WORK ITEM - Among the lines of the records below, copy those that hold the word "position".

Stored items from a collection -
::::

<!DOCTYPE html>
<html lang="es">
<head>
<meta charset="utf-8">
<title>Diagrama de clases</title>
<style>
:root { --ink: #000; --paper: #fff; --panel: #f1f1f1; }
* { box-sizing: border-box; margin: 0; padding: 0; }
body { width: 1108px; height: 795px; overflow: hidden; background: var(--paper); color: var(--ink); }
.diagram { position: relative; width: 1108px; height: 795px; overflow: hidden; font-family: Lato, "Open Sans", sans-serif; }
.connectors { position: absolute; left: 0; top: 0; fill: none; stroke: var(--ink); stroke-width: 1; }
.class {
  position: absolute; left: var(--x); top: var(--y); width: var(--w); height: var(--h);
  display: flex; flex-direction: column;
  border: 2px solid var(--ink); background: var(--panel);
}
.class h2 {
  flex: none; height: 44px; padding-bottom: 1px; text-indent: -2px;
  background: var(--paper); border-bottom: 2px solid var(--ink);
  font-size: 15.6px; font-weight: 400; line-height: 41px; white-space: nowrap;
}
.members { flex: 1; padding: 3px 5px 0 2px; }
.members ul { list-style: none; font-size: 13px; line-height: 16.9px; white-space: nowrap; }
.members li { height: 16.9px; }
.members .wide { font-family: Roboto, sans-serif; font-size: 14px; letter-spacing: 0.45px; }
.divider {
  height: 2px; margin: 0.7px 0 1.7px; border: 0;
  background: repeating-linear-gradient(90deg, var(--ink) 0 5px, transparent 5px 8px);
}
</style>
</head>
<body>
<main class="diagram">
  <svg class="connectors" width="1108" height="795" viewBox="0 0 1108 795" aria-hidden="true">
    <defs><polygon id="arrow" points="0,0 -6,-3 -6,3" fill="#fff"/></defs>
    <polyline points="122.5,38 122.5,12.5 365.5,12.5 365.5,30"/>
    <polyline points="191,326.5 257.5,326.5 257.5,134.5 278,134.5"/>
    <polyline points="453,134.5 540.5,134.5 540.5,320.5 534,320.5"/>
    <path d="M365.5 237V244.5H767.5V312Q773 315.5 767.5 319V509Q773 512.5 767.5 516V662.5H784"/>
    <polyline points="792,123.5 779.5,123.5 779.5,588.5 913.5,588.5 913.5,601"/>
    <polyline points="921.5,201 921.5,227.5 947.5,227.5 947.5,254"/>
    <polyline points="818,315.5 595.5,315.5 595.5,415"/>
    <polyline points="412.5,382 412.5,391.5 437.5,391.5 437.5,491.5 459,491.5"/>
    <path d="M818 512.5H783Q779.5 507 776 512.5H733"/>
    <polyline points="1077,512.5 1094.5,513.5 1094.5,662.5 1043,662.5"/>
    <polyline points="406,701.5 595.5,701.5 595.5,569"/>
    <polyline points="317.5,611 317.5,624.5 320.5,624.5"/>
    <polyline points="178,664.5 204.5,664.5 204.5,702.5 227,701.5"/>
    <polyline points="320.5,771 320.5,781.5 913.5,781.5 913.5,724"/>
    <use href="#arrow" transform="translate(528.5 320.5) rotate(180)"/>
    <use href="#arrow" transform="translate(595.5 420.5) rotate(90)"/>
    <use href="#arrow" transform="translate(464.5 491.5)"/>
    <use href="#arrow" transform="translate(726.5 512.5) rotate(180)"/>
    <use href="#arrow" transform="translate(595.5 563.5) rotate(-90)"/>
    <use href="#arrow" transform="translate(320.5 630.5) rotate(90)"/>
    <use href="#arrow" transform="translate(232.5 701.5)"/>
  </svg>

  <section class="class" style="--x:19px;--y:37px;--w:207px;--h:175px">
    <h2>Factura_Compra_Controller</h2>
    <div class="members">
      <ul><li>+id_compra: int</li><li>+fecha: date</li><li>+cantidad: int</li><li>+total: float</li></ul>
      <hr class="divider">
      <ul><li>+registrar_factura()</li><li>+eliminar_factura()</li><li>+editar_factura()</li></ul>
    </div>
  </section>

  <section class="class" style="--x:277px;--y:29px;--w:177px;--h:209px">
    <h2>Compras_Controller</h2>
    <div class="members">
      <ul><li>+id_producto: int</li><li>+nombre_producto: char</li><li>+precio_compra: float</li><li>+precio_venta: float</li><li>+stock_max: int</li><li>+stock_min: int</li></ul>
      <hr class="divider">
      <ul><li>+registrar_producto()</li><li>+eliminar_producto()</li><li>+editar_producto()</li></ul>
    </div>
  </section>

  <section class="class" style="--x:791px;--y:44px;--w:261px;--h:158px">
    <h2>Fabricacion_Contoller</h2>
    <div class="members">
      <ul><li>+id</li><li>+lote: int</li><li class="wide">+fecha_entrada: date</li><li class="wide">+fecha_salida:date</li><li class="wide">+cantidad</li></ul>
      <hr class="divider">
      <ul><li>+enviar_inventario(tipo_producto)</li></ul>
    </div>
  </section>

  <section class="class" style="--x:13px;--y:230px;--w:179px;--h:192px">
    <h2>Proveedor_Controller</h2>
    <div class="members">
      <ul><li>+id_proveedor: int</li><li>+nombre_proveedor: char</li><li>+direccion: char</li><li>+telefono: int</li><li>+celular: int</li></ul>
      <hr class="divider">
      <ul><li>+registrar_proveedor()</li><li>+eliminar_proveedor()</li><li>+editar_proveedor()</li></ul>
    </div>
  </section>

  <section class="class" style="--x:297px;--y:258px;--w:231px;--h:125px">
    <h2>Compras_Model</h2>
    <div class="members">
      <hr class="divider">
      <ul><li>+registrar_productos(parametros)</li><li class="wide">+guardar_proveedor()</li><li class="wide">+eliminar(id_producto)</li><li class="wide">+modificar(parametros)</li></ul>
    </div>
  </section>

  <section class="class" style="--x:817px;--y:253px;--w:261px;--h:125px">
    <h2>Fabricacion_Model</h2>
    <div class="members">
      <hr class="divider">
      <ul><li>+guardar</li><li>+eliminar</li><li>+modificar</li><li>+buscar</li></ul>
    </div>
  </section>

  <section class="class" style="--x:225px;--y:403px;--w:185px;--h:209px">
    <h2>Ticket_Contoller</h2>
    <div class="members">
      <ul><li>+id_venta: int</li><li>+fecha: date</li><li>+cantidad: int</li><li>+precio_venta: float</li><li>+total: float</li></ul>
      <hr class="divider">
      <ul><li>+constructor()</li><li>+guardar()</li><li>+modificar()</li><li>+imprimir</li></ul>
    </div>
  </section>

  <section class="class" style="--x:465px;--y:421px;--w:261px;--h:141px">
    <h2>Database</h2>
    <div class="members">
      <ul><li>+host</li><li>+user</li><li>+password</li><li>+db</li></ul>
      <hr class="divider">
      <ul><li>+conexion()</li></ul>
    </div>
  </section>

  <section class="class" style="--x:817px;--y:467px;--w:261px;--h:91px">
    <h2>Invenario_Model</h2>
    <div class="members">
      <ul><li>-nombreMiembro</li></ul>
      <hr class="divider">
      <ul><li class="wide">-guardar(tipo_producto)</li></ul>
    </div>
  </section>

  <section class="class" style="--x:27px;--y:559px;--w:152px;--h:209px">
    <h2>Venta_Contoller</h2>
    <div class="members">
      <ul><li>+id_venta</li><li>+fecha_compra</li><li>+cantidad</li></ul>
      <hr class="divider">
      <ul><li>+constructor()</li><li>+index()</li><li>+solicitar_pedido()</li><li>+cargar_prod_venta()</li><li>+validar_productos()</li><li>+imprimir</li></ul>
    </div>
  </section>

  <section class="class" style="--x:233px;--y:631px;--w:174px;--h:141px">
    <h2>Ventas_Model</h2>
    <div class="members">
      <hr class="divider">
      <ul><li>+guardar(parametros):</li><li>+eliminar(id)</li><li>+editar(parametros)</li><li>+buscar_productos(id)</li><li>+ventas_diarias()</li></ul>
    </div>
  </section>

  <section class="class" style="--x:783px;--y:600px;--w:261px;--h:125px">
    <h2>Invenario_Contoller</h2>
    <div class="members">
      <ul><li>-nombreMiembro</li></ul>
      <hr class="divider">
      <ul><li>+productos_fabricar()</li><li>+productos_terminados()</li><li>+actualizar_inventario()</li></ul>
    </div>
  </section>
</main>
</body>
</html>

::::

TASK SOLUTION -
.diagram { position: relative; width: 1108px; height: 795px; overflow: hidden; font-family: Lato, "Open Sans", sans-serif; }
.connectors { position: absolute; left: 0; top: 0; fill: none; stroke: var(--ink); stroke-width: 1; }
  position: absolute; left: var(--x); top: var(--y); width: var(--w); height: var(--h);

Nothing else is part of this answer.